Search our archive

Bismarck’s health insurance

By Stefan Bauernschuster, Anastasia Driva, Erik Hornung in Features, October 8, 2017

The model for today’s health insurance systems was Otto von Bismarck’s compulsory health insurance, introduced in the German Empire in 1884. contemporary mortality data to show that, by extending access to healthcare, Bismarck’s health insurance significantly reduced mortality rates for blue-collar workers

Catalonia: now what?

By Patrice de Beer in Politics, October 7, 2017

The time has come for Europe to make its voice heard, after Madrid’s brutal repression and failure to listen to many of its own people. “Rajoy has shown himself unable to foresee the crisis which has been brewing ever since the Constitutional Tribunal invalidated the “Estatut” in 2010.”

“Nothingwood” by Sonia Kronlund

By Allston Mitchell in Arts and Culture, September 14, 2017

Hollywood!
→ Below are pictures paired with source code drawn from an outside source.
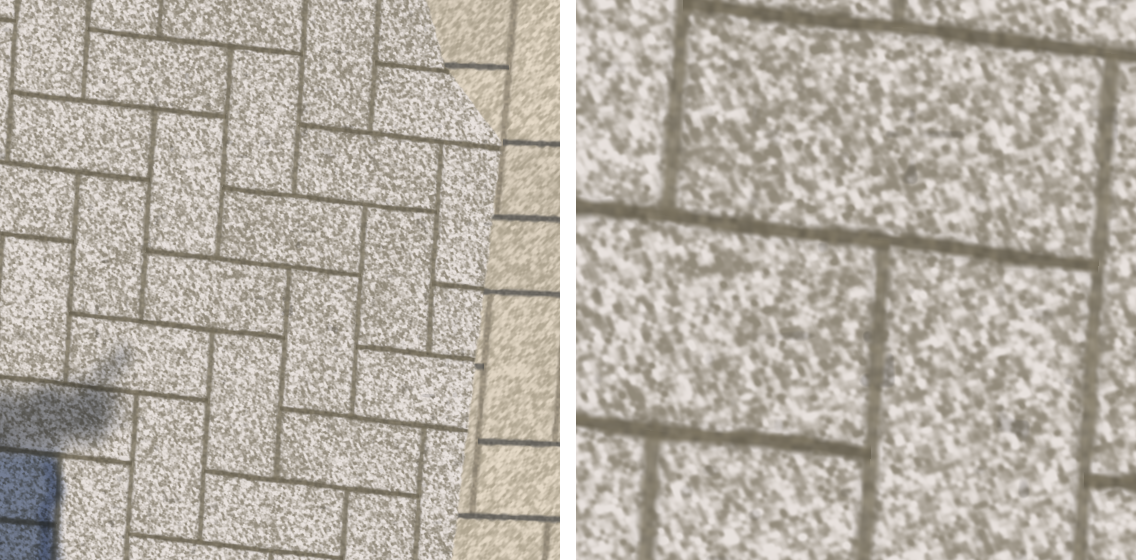
Left: the whole. Right: its middle third, enlarged.
This texture is drawn by a three.js fragment shader. Its source:

```glsl
varying vec2 vUv;

float hash(vec2 p) {
  vec3 q = fract(vec3(p.xyx) * 0.1031);
  q += dot(q, q.yzx + 33.33);
  return fract((q.x + q.y) * q.z);
}

float noise(vec2 p) {
  vec2 i = floor(p), f = fract(p);
  f = f * f * (3.0 - 2.0 * f);
  return mix(mix(hash(i), hash(i + vec2(1, 0)), f.x),
             mix(hash(i + vec2(0, 1)), hash(i + vec2(1, 1)), f.x), f.y);
}

float cross2(vec2 a, vec2 b) {
  return a.x * b.y - a.y * b.x;
}

// Coordinates of q along the skewed axes
vec2 toGrid(vec2 q, vec2 across, vec2 down) {
  return vec2(cross2(q, down), cross2(across, q)) / cross2(across, down);
}

// Herringbone of 2:1 pavers: x, y = distance to upright and level joints, z = paver hash
vec3 herringbone(vec2 g) {
  vec2 cell = floor(g);
  float k = mod(cell.x + cell.y, 4.0);
  bool level = k < 1.5;
  vec2 corner = cell - (level ? vec2(k, 0.0) : vec2(0.0, k - 2.0));
  vec2 size = level ? vec2(2, 1) : vec2(1, 2);
  vec2 local = g - corner;
  return vec3(min(local, size - local), hash(corner + 57.0));
}

// Dark sanded joints with ragged sides; level joints are deeper
vec3 addJoints(vec3 color, vec3 paver, vec2 p, float width, vec3 upright, vec3 level) {
  float ragged = width * (0.65 + 0.7 * noise(p * 90.0));
  vec2 groove = 1.0 - smoothstep(vec2(ragged * 0.35), vec2(ragged * 1.5), paver.xy);
  float grit = 0.88 + 0.24 * noise(p * 220.0 + 9.0);
  color *= 1.0 - 0.09 * (1.0 - smoothstep(0.0, 0.1, min(paver.x, paver.y)));
  color = mix(color, upright * grit, groove.x * 0.85);
  return mix(color, level * grit, groove.y * 0.9);
}

// Pale stone chips in a grey-tan binder
vec3 speckledPaving(vec2 p) {
  vec2 warp = 0.003 * vec2(noise(p * 13.0), noise(p * 13.0 + 40.0));
  vec3 paver = herringbone(toGrid(p + warp - vec2(0.398, 0.666),
                                  vec2(0.1281, -0.0148), vec2(-0.008, -0.1266)));
  vec2 slant = vec2(p.x + 0.45 * p.y, p.y - 0.3 * p.x);
  float chips = 0.62 * noise(slant * vec2(205.0, 170.0)) + 0.38 * noise(slant * 310.0 + 17.0);
  float stain = noise(p * 6.0 + 3.0) * 0.6 + noise(p * 19.0) * 0.4;
  float tone = smoothstep(0.1, 0.86, chips + 0.16 * (stain - 0.5) + 0.06 * (paver.z - 0.5));
  vec3 color = mix(vec3(0.57, 0.54, 0.48), vec3(0.91, 0.885, 0.87), tone);

  // Sparse dark pits
  float pit = smoothstep(0.84, 0.95, noise(p * 75.0 + 80.0));
  color *= 1.0 - 0.2 * pit * noise(p * 23.0 + 5.0);
  return addJoints(color, paver, p, 0.038, vec3(0.50, 0.47, 0.40), vec3(0.44, 0.41, 0.34));
}

// Smoother warm paving with soft slanted streaks
vec3 warmPaving(vec2 p) {
  vec3 paver = herringbone(toGrid(p - vec2(0.898, 0.746),
                                  vec2(0.1367, -0.005), vec2(-0.0111, -0.1335)));
  vec2 slant = vec2(p.x + p.y, p.y - p.x);
  float streak = 0.6 * noise(slant * vec2(65.0, 130.0)) + 0.4 * noise(slant * vec2(130.0, 210.0));
  vec3 color = mix(vec3(0.68, 0.64, 0.56), vec3(0.88, 0.835, 0.765), smoothstep(0.08, 0.9, streak));
  color *= 0.97 + 0.06 * paver.z;
  return addJoints(color, paver, p, 0.04, vec3(0.58, 0.54, 0.47), vec3(0.39, 0.38, 0.36));
}

float segmentDistance(vec2 p, vec2 a, vec2 b) {
  vec2 ab = b - a;
  return length(p - a - ab * clamp(dot(p - a, ab) / dot(ab, ab), 0.0, 1.0));
}

void main() {
  vec2 p = vUv;

  // Bent border between the two pavings
  float upperEdge = max(0.896 - 0.745 * (p.y - 0.746), 0.794 - 0.275 * (p.y - 0.883));
  float edge = min(0.807 + 0.119 * p.y, upperEdge);
  edge += 0.004 * (noise(p * 120.0) - 0.5);
  vec3 color = mix(speckledPaving(p), warmPaving(p), smoothstep(-0.003, 0.003, p.x - edge));

  // Soft bluish shadow in the lower left corner
  vec2 s = p + 0.02 * (vec2(noise(p * 24.0), noise(p * 24.0 + 31.0)) - 0.5);
  float band = 1.0 - smoothstep(0.015, 0.085, segmentDistance(s, vec2(-0.05, 0.24), vec2(0.16, 0.27)));
  float tip = 1.0 - smoothstep(0.0, 0.04, segmentDistance(s, vec2(0.17, 0.29), vec2(0.213, 0.37)));
  float block = (1.0 - smoothstep(0.08, 0.125, s.x)) * (1.0 - smoothstep(0.17, 0.25, s.y));
  float core = 1.0 - smoothstep(0.0, 0.03, segmentDistance(s, vec2(0.098, 0.16), vec2(0.09, 0.0)));
  color *= mix(vec3(1.0), vec3(0.58, 0.60, 0.63), max(band, tip * 0.5));
  color *= mix(vec3(1.0), vec3(0.50, 0.56, 0.67), block * (1.0 - 0.45 * band));
  color *= mix(vec3(1.0), vec3(0.58, 0.64, 0.76), core * 0.8);

  gl_FragColor = vec4(color, 1.0);
}
```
Bollywood! Nollywood! Nothingwood! A gem of a documentary that took the Cannes Film Festival by storm. A wry look at the Afghan film industry through the life and career of Salim Shaheen.
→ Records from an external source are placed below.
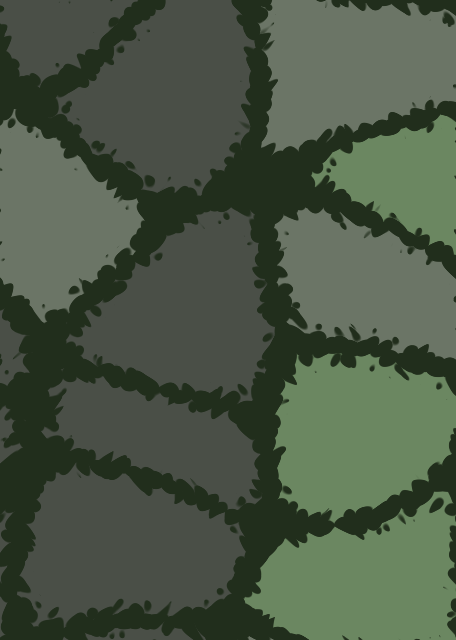
A Shadertoy shader for this pattern:

```glsl
// Woodland camouflage: large muted patches with ragged, spiky rims on dark green.

const vec3 DARK_GREEN = vec3(0.13, 0.18, 0.11);
const vec3 CHARCOAL   = vec3(0.29, 0.31, 0.28);
const vec3 SAGE       = vec3(0.42, 0.46, 0.40);
const vec3 LEAF       = vec3(0.42, 0.53, 0.38);

const vec2  PATCH_SIZE = vec2(0.39, 0.2);  // in canvas heights
const float HALF_GAP   = 0.016;            // half width of the dark channels
const float ROUNDING   = 0.018;            // softness of patch corners

vec2 hash22(vec2 p) {
    vec3 q = fract(p.xyx * vec3(0.1031, 0.1030, 0.0973));
    q += dot(q, q.yzx + 33.33);
    return fract((q.xx + q.yz) * q.zy);
}

// Distance to the nearest scattered point, in cells.
float cellular(vec2 p) {
    vec2 base = floor(p);
    float nearest = 8.0;
    for (int y = -1; y <= 1; y++)
    for (int x = -1; x <= 1; x++) {
        vec2 id = base + vec2(x, y);
        nearest = min(nearest, distance(p, id + hash22(id)));
    }
    return nearest;
}

vec2 patchCentre(vec2 id, vec2 size) {
    return (id + 0.5 + 0.55 * (hash22(id + 17.0) - 0.5)) * size;
}

// Returns the rounded distance to the patch border and the patch id.
vec3 patchField(vec2 p, vec2 size, float rounding) {
    vec2 base = floor(p / size), id = base, centre = vec2(0.0);
    float nearest = 8.0;
    for (int y = -2; y <= 2; y++)
    for (int x = -1; x <= 1; x++) {
        vec2 cell = base + vec2(x, y);
        vec2 c = patchCentre(cell, size);
        float d = distance(p, c);
        if (d < nearest) { nearest = d; id = cell; centre = c; }
    }
    // Smooth minimum over the bisectors to all neighbours.
    float sum = 0.0;
    for (int y = -2; y <= 2; y++)
    for (int x = -2; x <= 2; x++) {
        if (x == 0 && y == 0) continue;
        vec2 c = patchCentre(id + vec2(x, y), size);
        float d = dot(0.5 * (centre + c) - p, normalize(c - centre));
        sum += exp(-d / rounding);
    }
    return vec3(-rounding * log(sum), id);
}

// Charcoal dominates the left columns, leaf green the right ones.
vec3 patchColour(vec2 id) {
    float k = mod(id.x + id.y, 5.0);
    bool right = id.x > 0.5;
    if (k == 3.0 || (right && k == 0.0)) return SAGE;
    return right ? LEAF : CHARCOAL;
}

// Slow sines that bend the patches.
vec2 bend(vec2 p) {
    return p + vec2(0.02 * sin(11.0 * p.y + 1.0),
                    0.035 * sin(9.0 * p.x + 6.0 * p.y + 2.0));
}

// Curled cellular noise: cusps, round bites and stray islands.
float fringe(vec2 p, float frequency) {
    vec2 q = p * frequency;
    q += 0.35 * sin(1.7 * q.yx + vec2(0.0, 2.0));
    return cellular(q) - 0.45;
}

void mainImage(out vec4 fragColor, in vec2 fragCoord) {
    vec2 p = fragCoord / iResolution.y;
    float width = iResolution.x / iResolution.y;

    vec3 field = patchField(bend(p), PATCH_SIZE, ROUNDING);

    // Light nibbling along the canvas rim.
    float rim = min(min(p.x, width - p.x), min(p.y, 1.0 - p.y));
    float inside = min(field.x, rim + 0.025) - HALF_GAP;

    // Ragged edges at two scales.
    inside += 0.030 * fringe(p, 45.0) + 0.010 * fringe(p + 3.7, 19.0);

    float blur = 1.3 / iResolution.y;
    float cover = smoothstep(-blur, blur, inside);
    fragColor = vec4(mix(DARK_GREEN, patchColour(field.yz), cover), 1.0);
}
```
Erdoğan: prophetic leader or political suicide?

By Daniel Petcu in Politics,

If Erdoğan persists in his callous quest, it will only be a matter of time before he succumbs to increasing economic pressure that will threaten to leave the country destitute.

Arms bazaar: needs wars, eats lives
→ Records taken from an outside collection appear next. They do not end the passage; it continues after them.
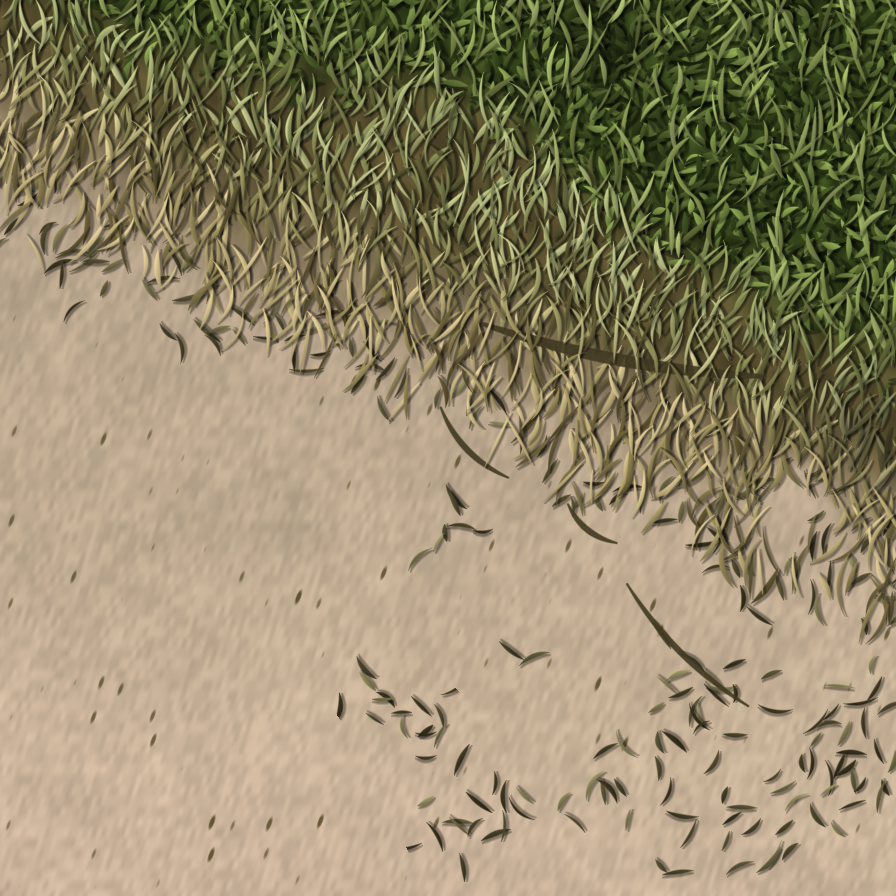
This texture is drawn by a Shadertoy shader. Its source:

```glsl
// Sandy ground meeting a slanting bank of dry grass, with green leaves above.
#define SAND vec3(0.755, 0.675, 0.575)
#define SOIL vec3(0.25, 0.22, 0.13)
#define STRAW_DARK vec3(0.32, 0.30, 0.18)
#define STRAW_MID vec3(0.56, 0.55, 0.36)
#define STRAW_LIGHT vec3(0.78, 0.76, 0.57)
#define LEAF_DARK vec3(0.16, 0.21, 0.08)
#define LEAF_LIGHT vec3(0.53, 0.62, 0.31)
#define BANK_HEIGHT 0.765
#define BANK_SLOPE 0.44
#define SHADOW 0.36

const int GREEN = 0, LITTER = 1, DRY = 2;

// Litter clumps: centre, radius
const vec3 CLUMPS[10] = vec3[10](
    vec3(.49, .41, .035), vec3(.470, .185, .035), vec3(.525, .085, .045),
    vec3(.78, .23, .055), vec3(.685, .10, .045), vec3(.80, .06, .05),
    vec3(.95, .17, .075), vec3(.42, .23, .03), vec3(.585, .27, .018),
    vec3(.22, .61, .025));

// Twigs: start and end
const vec4 TWIGS[4] = vec4[4](
    vec4(.492, .545, .567, .467), vec4(.634, .437, .688, .394),
    vec4(.700, .348, .835, .212), vec4(.540, .638, .850, .580));

// Growth layers, back to front: cells across and up, half length, half width
const vec4 LAYERS[6] = vec4[6](
    vec4(56, 56, .018, .0042), vec4(62, 62, .016, .0034), vec4(50, 50, .020, .0025),
    vec4(46, 27, .035, .0032), vec4(52, 32, .030, .0026), vec4(52, 27, .036, .0021));

float hash1(vec2 v) {
    vec3 p = fract(v.xyx * .1031);
    p += dot(p, p.yzx + 33.33);
    return fract((p.x + p.y) * p.z);
}

vec4 hash4(vec3 v) {
    vec4 p = fract(v.xyzx * vec4(.1031, .1030, .0973, .1099));
    p += dot(p, p.wzxy + 33.33);
    return fract((p.xxyz + p.yzzw) * p.zywx);
}

float noise(vec2 p) {
    vec2 i = floor(p), f = fract(p), e = vec2(0, 1);
    f = f * f * (3. - 2. * f);
    return mix(mix(hash1(i), hash1(i + e.yx), f.x), mix(hash1(i + e), hash1(i + 1.), f.x), f.y);
}

float blob(vec2 p, vec2 c, float r) {
    vec2 d = (p - c) / r;
    return exp(-dot(d, d));
}

// Height above the lower edge of the bank, with a tuft and a bare hollow
float bankHeight(vec2 p, float rough) {
    float h = p.y - BANK_HEIGHT + BANK_SLOPE * p.x + .045 * (rough - .5);
    return h + .06 * blob(p, vec2(.82, .39), .05) - .13 * blob(p, vec2(.885, .45), .035);
}

float greenCover(vec2 p, float rough) {
    float line = .93 - .31 * smoothstep(.42, 1., p.x) + .10 * smoothstep(.25, 0., p.x);
    return smoothstep(-.07, .06, p.y - line - .06 * (rough - .5));
}

float litter(vec2 p) {
    float d = 0.;
    for (int i = 0; i < 10; i++) d += blob(p, CLUMPS[i].xy, CLUMPS[i].z);
    return .8 * min(d, 1.);
}

float density(int kind, vec2 p) {
    float rough = noise(p * 12.), h = bankHeight(p, rough);
    if (kind == GREEN) return greenCover(p, rough);
    if (kind == DRY) return smoothstep(-.04, .07, h) * (1. - .68 * greenCover(p, rough));
    return litter(p) + .4 * smoothstep(-.08, 0., h) * smoothstep(.08, .02, h);
}

vec3 strokeColor(int kind, vec2 r, vec2 c) {
    if (kind == GREEN)
        return mix(LEAF_DARK, LEAF_LIGHT, r.x * sqrt(r.x)) * (1. - .6 * blob(c, vec2(.68, .96), .04));
    if (kind == LITTER) return mix(SOIL * .75, STRAW_MID, r.x * r.x);
    vec3 straw = mix(STRAW_DARK, STRAW_MID, smoothstep(0., .45, r.x));
    straw = mix(straw, STRAW_LIGHT, smoothstep(.35, .95, r.x));
    straw *= mix(vec3(1.04, .97, .94), vec3(.92, .98, .91), smoothstep(.08, .25, bankHeight(c, .5)));
    straw = mix(straw, LEAF_LIGHT * (.6 + .6 * r.y), .6 * greenCover(c, .5));
    return straw * (1. - .45 * blob(c, vec2(.97, .52), .055));
}

// Scattered tapered blades, one per grid cell
void strokes(inout vec3 col, vec2 p, vec4 layer, int kind, float seed, float px) {
    float lean = kind == DRY ? .15 : .4, spread = kind == DRY ? .75 : 1.4, wid = layer.w;
    vec2 base = floor(p * layer.xy);
    for (int n = 0; n < 9; n++) {
        vec2 cell = base + vec2(n % 3 - 1, 1 - n / 3);
        vec4 h = hash4(vec3(cell + 40., seed));
        vec2 c = (cell + h.xy) / layer.xy, d = p - c;
        float a = lean + spread * (2. * h.w - 1.), len = layer.z * (.5 + .5 * fract(h.x * 17.));
        float ca = cos(a), sa = sin(a), t = (d.x * sa + d.y * ca) / len;
        float x = d.x * ca - d.y * sa + (fract(h.y * 13.) - .5) * .6 * len * t * t;
        float w = wid * (.6 + .6 * fract(h.w * 19.)) * (1. - t * t);
        // Test the shape first, then whether growth reaches its centre
        if (abs(t) > 1. || abs(x - .6 * wid) > w + .6 * wid + 2. * px) continue;
        if (density(kind, c) < h.z) continue;
        col *= 1. - SHADOW * smoothstep(w + 2. * px, w - px, abs(x - wid * 1.2));
        vec3 tone = strokeColor(kind, hash4(vec3(cell + 90., seed)).xy, c) * (1. + .15 * t - .12 * x / wid);
        col = mix(col, tone, smoothstep(px, -px, abs(x) - w));
    }
}

void twigs(inout vec3 col, vec2 p, float px) {
    for (int i = 0; i < 4; i++) {
        vec2 a = TWIGS[i].xy, v = TWIGS[i].zw - a, n = normalize(vec2(-v.y, v.x));
        float t = clamp(dot(p - a, v) / dot(v, v), 0., 1.), arch = t * (1. - t);
        float w = (i == 3 ? .007 : .0035) * (.35 + 2.6 * arch);
        float d = length(p - a - v * t + n * .5 * min(length(v), .09) * arch) - w;
        col = mix(col, SOIL, .9 * smoothstep(px, -px, d));
    }
}

void mainImage(out vec4 fragColor, in vec2 fragCoord) {
    vec2 p = fragCoord / iResolution.xy;
    float px = 1. / iResolution.y, rough = noise(p * 12.);
    float h = bankHeight(p, rough), green = greenCover(p, rough);

    // Sand: broad tone, soft patches, slanted grain
    vec3 col = SAND * mix(1.03, .96, smoothstep(.1, .7, p.y));
    col += vec3(.01, -.003, .012) * smoothstep(.45, 0., p.y + .3 * p.x);
    col *= 1. + .05 * (rough - .5) + .05 * (noise(p * 28.) - .5);
    col *= 1. + .13 * (noise(vec2(p.x - .3 * p.y, p.y) * vec2(190, 85)) - .5);

    // Small pits
    vec2 g = p * 32.;
    vec4 r = hash4(vec3(floor(g), 3.));
    vec2 d = (fract(g) - .3 - .4 * r.xy) / 32.;
    float pit = length(vec2(d.x - .35 * d.y, d.y * .35)) - .0026 * r.w;
    col = mix(col, SOIL * 1.5, step(r.z, .2) * r.w * smoothstep(px, -px, pit));

    // Shaded soil beneath the growth
    float grain = noise(p * vec2(75, 45));
    vec3 under = mix(SOIL * (1.1 + .6 * grain), LEAF_DARK * (.7 + grain), green);
    col = mix(col, under, smoothstep(.0, .14, h) * (.6 + .4 * smoothstep(.1, .2, h)));

    // Leaves, litter, then straw, each only where it can reach
    bool nearLitter = abs(h) < .1 || (h < 0. && litter(p) > .04);
    for (int k = 0; k < 6; k++) {
        int kind = clamp(k - 1, GREEN, DRY);
        if (k == 5) twigs(col, p, px);
        bool reach = kind == GREEN ? green > 0. : kind == LITTER ? nearLitter : h > -.08;
        if (reach) strokes(col, p, LAYERS[k], kind, float(k) + 2., px);
    }
    fragColor = vec4(clamp(col, 0., 1.), 1.);
}
```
By Paul Rogers in Politics,

A world of conflict and fear means boom time for big military companies. Wars and rumours of wars require constant supplies, and this is where that perennial of human activity, the arms bazaar, comes in.

Victory at last

By Tom Engelhardt in Politics, September 12, 2017

In America’s wars, failure is the new success. Three generals stand alone, except for President Trump’s own family members, at the pinnacle of power in Washington. Our losing wars, it seems, are a necessary backdrop for the ultimate winning war in our nation’s capital.

Yemen: a tragic tale of humanitarian hypocrisy

By Anastasia Kyriacou in Politics,

Humanitarian crises around the world will fail to be resolved if the providers of aid are also the perpetrators of the conflict.

The new spring of A.I.

By Jacques Bughin, Eric Hazan in Features,

Artificial intelligence has been around since the 1950s, and has gone through many cycles of hype and ‘winters’. Based on a survey of senior executives from over 3,000 companies in ten countries, this column describes how artificial intelligence is experiencing a new spring and is here to stay.

Trump and the Geopolitics of Crazy

By John Feffer in Politics,

Some in the Trump administration are still eyeing regime change in North Korea. They’re missing what’s really going on over there. The fever dream of regime change has persisted in Washington for decades like a bad case of political malaria that repeated doses of realism have never quite eradicated.

The meaning of Dunkirk

By David Elstein in Arts and Culture, August 14, 2017

David Elstein, director of three episodes of the seminal “The World At War” series, finds Dunkirk to be a powerful film but one shorn of historical context. Here he fills in the vital gaps – and finds some curious anomalies.